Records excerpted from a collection
- Opening Delimiter -

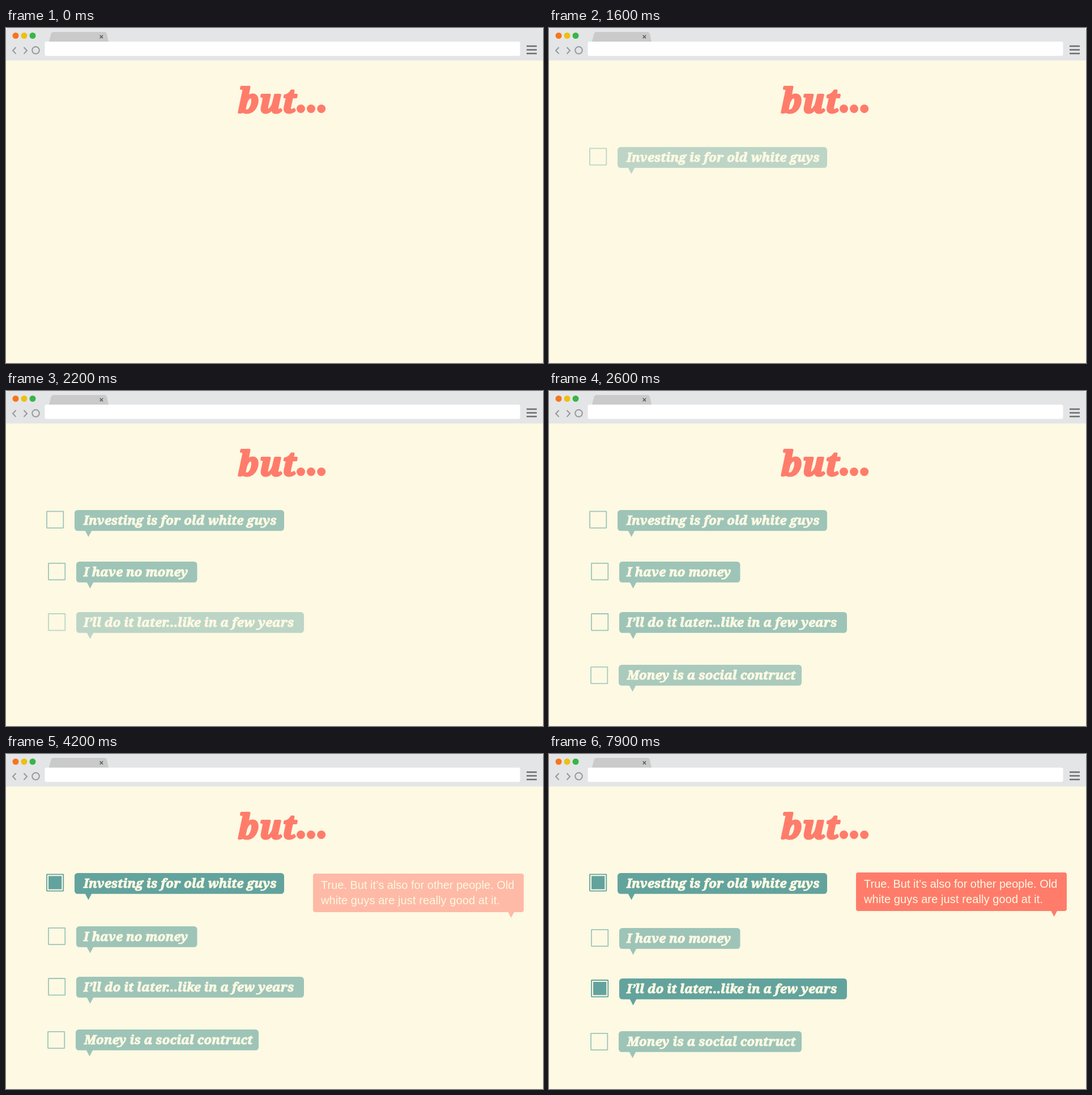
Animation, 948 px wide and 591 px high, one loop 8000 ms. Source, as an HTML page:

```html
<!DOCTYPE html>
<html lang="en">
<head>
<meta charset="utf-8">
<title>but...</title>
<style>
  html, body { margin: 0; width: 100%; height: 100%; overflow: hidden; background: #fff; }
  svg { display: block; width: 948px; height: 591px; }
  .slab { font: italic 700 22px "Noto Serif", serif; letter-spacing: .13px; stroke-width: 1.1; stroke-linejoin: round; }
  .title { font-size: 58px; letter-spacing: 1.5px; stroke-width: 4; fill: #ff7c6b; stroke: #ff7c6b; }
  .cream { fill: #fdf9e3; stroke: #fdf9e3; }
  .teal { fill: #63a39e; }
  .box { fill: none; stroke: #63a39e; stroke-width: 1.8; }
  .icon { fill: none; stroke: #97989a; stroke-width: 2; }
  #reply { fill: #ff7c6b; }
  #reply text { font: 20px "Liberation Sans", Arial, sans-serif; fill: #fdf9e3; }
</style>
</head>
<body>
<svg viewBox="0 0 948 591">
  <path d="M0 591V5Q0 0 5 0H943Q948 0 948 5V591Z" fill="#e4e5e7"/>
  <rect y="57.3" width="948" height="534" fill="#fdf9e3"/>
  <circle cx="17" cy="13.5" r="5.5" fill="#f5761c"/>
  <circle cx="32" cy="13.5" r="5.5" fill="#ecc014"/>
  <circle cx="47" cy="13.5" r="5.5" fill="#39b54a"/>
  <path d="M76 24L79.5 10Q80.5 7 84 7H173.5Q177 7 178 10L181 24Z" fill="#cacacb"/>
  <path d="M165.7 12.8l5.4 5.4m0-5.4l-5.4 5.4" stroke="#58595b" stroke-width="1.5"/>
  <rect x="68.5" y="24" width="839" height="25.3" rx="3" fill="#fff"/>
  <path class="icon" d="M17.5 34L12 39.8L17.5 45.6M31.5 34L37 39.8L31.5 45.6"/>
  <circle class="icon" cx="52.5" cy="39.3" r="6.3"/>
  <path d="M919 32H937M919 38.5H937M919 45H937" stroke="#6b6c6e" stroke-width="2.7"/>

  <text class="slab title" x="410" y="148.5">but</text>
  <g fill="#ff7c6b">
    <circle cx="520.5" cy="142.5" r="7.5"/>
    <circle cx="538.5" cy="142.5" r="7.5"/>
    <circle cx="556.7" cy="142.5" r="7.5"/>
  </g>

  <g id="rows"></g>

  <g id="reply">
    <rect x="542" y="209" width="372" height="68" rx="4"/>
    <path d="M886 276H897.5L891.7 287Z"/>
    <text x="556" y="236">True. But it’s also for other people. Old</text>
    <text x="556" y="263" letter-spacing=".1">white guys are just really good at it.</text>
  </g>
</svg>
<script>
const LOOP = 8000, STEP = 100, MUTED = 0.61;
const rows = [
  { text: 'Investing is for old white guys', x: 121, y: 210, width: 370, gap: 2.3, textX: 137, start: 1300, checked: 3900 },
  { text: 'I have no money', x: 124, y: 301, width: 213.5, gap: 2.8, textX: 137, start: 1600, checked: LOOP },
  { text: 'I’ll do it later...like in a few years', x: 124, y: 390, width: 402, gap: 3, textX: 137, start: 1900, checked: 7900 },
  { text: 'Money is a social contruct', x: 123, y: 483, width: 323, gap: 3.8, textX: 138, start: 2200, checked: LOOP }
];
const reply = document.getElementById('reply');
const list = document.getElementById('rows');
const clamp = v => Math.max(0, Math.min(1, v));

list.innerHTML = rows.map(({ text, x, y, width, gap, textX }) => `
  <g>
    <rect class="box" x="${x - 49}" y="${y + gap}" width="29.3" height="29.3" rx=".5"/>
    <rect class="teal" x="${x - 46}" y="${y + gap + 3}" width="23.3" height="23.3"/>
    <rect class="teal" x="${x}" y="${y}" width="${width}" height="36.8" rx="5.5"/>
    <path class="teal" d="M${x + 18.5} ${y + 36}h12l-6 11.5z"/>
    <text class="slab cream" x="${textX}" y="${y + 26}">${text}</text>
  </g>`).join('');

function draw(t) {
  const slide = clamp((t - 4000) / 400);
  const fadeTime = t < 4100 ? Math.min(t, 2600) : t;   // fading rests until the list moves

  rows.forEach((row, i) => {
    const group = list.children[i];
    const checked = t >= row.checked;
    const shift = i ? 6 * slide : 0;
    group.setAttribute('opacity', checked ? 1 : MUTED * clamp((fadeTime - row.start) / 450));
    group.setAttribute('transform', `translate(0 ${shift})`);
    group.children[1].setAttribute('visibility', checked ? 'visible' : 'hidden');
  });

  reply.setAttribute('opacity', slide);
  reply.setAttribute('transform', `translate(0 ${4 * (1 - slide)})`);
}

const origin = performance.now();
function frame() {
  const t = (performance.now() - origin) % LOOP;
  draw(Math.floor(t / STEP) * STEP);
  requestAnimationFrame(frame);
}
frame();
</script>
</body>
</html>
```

- Closing Delimiter -
- Opening Delimiter -

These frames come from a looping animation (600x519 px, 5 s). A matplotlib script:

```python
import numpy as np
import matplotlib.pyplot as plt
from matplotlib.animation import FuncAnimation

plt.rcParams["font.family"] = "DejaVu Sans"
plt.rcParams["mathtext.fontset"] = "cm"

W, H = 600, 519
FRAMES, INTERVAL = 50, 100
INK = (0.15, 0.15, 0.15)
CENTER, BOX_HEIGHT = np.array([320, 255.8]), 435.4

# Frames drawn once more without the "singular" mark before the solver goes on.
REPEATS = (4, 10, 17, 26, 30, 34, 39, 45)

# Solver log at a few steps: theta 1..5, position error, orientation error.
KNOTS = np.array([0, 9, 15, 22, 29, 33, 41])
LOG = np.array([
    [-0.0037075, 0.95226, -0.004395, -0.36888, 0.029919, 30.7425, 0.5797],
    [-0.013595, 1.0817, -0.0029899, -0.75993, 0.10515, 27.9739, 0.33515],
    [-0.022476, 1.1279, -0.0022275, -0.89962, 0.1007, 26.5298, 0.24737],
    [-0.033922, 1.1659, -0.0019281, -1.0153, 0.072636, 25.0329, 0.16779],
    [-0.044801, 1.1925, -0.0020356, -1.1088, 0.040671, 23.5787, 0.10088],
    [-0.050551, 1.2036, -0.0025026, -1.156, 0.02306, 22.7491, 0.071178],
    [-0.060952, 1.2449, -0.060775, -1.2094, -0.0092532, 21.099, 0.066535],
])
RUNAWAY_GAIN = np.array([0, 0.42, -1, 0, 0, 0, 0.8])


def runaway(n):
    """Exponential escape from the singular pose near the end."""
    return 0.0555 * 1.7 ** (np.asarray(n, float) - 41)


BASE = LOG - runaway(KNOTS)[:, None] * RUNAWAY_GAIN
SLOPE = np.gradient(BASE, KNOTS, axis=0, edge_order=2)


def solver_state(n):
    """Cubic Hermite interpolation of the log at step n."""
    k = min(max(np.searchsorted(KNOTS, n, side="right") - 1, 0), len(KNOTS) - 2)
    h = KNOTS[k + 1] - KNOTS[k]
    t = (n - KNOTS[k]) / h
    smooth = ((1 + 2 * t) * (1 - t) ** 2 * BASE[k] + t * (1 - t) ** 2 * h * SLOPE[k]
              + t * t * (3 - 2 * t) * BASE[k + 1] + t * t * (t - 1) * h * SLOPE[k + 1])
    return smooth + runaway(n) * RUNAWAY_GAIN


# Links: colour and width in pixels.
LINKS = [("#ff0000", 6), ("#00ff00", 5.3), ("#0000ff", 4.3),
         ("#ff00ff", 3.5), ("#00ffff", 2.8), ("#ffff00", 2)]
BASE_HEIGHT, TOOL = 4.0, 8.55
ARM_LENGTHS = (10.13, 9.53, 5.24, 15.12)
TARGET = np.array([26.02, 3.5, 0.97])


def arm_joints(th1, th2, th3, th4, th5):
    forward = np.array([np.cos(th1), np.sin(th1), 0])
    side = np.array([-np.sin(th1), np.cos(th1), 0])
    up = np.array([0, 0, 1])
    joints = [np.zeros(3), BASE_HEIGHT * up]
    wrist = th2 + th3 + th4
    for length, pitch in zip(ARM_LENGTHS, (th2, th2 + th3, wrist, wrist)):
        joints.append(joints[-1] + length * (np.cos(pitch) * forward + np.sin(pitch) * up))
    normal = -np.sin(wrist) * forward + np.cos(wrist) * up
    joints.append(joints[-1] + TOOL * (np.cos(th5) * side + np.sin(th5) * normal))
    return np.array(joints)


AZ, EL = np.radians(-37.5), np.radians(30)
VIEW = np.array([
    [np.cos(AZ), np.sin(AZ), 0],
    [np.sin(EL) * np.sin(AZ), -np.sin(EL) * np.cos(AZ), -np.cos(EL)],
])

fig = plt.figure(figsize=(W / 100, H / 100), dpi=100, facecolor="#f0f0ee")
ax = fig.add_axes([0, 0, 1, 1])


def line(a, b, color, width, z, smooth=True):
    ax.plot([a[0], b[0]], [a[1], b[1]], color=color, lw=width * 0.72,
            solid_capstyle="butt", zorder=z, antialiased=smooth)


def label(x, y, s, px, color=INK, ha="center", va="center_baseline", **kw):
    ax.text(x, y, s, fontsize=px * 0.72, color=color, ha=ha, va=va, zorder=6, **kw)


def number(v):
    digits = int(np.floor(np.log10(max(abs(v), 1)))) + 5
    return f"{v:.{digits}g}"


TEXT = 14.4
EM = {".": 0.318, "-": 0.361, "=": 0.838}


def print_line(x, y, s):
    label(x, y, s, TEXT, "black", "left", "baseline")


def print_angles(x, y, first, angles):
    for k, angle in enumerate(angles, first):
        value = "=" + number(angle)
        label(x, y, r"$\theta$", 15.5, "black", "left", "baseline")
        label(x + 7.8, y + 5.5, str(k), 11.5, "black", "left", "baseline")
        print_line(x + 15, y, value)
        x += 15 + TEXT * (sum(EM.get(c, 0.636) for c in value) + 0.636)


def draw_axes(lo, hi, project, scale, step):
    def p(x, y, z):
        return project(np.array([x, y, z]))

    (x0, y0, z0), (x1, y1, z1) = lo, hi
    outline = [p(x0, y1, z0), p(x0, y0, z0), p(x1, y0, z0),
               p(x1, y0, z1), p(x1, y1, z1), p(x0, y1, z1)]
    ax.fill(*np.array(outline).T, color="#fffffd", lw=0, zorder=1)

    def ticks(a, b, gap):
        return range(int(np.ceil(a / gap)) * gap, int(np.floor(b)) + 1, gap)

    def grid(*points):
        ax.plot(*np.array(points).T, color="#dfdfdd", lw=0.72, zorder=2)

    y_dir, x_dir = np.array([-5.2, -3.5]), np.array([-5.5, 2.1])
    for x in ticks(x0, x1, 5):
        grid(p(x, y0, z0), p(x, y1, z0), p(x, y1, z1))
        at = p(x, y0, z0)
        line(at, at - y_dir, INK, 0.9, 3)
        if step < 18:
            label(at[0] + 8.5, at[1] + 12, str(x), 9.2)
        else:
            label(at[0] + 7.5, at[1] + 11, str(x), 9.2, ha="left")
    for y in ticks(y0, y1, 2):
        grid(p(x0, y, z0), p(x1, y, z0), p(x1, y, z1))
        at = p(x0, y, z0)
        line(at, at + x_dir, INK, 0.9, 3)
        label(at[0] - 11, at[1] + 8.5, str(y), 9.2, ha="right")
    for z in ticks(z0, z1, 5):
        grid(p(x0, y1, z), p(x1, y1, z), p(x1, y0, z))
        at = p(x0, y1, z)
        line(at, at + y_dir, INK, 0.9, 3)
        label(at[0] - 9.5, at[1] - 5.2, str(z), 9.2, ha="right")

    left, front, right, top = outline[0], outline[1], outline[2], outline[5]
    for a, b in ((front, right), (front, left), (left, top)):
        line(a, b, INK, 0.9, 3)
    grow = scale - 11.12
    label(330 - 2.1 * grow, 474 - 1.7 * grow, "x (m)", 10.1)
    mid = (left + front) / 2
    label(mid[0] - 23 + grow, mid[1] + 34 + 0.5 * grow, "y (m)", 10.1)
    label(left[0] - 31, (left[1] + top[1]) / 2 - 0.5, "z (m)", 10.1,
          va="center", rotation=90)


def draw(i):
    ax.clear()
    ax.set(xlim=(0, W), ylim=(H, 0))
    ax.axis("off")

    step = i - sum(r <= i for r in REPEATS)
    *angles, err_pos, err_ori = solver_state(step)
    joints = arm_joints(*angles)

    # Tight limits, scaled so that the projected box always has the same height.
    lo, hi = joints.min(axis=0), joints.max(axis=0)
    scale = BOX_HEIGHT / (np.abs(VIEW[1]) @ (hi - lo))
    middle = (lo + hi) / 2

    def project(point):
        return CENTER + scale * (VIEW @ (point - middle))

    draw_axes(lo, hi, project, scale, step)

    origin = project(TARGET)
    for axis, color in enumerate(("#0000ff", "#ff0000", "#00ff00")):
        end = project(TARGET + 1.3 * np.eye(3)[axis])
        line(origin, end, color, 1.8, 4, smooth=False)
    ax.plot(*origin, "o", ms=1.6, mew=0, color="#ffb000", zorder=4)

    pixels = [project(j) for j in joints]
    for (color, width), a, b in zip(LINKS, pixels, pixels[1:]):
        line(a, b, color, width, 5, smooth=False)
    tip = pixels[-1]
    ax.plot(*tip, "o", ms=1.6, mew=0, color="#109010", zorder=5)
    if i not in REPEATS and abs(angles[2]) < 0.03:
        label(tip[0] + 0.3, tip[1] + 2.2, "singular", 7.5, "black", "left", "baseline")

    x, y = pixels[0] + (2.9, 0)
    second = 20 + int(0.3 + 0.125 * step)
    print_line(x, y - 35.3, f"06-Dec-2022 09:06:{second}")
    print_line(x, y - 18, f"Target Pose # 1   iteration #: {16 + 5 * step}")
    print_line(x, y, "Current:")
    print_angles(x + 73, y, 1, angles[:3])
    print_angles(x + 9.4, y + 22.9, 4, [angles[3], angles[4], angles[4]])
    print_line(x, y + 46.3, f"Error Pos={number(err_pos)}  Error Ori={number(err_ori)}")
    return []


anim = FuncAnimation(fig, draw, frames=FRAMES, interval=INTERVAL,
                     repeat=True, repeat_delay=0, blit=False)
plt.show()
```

- Closing Delimiter -

#### [Task objective]
Please copy out each line in the entries that mentions the string "angles".

#### [Result]
def print_angles(x, y, first, angles):
    for k, angle in enumerate(angles, first):
    *angles, err_pos, err_ori = solver_state(step)
    joints = arm_joints(*angles)
    if i not in REPEATS and abs(angles[2]) < 0.03:
    print_angles(x + 73, y, 1, angles[:3])
    print_angles(x + 9.4, y + 22.9, 4, [angles[3], angles[4], angles[4]])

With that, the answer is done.